The increasing reliance and dependence on digital infrastructures makes nation states more competitive but also introduces various risks and fundamental political questions. These questions represent ‘the Achilles heel’ of Norway’s digitisation strategy.

Digital infrastructures lead to a new political and economic shift of power within nation states and the global agenda. Digital data has emerged as the most important resource and currency in the economic logics of what Shoshana Zuboff (2019) calls ‘surveillance capitalism’.

The behaviour, actions and interactions of people, machines and organisations produce large amounts of data, leaving uncontrollable digital traces on the Internet. Big tech and media companies are already using this data to sell customised advertisements or to train algorithms, and these practices will eventually influence how citizens will be able to participate in a society guided by algorithmic decision making.

Therefore, it is important to consider new solutions that ensure people’s ownership of their data. Several researchers and activists are working on conceptual and technical solutions that guarantee high standards of data security and digital self-autonomy. The German Fraunhofer Institute in Karlsruhe, for example, has devised a solution that is based on the idea of a privately owned data account, where data is combined with special conditions and time limits for usage, providing data account owners an overview and improved control of the combinations and usage of their private personal information.

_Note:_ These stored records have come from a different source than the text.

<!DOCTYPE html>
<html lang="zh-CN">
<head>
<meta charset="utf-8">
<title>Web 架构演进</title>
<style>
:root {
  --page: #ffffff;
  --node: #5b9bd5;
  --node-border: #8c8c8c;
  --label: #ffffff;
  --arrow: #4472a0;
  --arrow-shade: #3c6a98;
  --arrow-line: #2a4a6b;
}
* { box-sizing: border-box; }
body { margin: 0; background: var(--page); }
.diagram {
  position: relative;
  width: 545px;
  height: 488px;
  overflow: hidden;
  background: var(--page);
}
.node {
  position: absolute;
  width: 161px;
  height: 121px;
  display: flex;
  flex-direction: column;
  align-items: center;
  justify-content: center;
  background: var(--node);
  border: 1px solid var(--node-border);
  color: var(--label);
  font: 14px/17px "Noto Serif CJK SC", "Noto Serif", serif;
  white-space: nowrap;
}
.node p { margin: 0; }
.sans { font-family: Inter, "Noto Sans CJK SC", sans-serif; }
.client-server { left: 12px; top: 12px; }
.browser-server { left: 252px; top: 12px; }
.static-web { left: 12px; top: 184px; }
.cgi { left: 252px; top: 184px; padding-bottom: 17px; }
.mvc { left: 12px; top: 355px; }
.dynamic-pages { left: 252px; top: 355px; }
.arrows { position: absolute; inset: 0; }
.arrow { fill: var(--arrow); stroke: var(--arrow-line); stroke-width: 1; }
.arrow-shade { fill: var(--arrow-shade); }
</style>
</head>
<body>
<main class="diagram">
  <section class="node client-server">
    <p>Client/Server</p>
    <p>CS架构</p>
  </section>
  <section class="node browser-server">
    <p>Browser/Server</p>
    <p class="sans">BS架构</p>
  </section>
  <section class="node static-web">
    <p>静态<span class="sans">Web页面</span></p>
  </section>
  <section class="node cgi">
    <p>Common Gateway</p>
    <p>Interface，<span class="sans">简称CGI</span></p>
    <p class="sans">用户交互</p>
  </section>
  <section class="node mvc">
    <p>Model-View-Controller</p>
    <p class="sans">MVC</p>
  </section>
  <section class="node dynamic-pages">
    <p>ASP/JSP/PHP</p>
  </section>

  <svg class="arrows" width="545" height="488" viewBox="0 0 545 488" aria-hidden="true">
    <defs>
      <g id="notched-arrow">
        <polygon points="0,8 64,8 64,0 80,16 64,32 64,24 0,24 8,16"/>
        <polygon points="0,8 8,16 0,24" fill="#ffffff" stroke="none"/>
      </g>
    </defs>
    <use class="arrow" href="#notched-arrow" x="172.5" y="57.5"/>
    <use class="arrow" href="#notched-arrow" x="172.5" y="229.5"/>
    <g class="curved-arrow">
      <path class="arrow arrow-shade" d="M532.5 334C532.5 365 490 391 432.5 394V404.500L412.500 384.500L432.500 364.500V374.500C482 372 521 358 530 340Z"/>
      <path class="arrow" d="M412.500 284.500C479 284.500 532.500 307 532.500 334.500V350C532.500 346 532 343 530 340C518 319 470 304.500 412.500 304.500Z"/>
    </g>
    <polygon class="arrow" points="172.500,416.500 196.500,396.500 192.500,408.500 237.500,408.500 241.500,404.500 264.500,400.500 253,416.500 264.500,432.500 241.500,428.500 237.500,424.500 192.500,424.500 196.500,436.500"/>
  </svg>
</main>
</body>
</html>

Salzmann works on a PhD-thesis on mobile phones in journalism, and frequently engages in online debates on implications of new technologies and new forms of surveillance.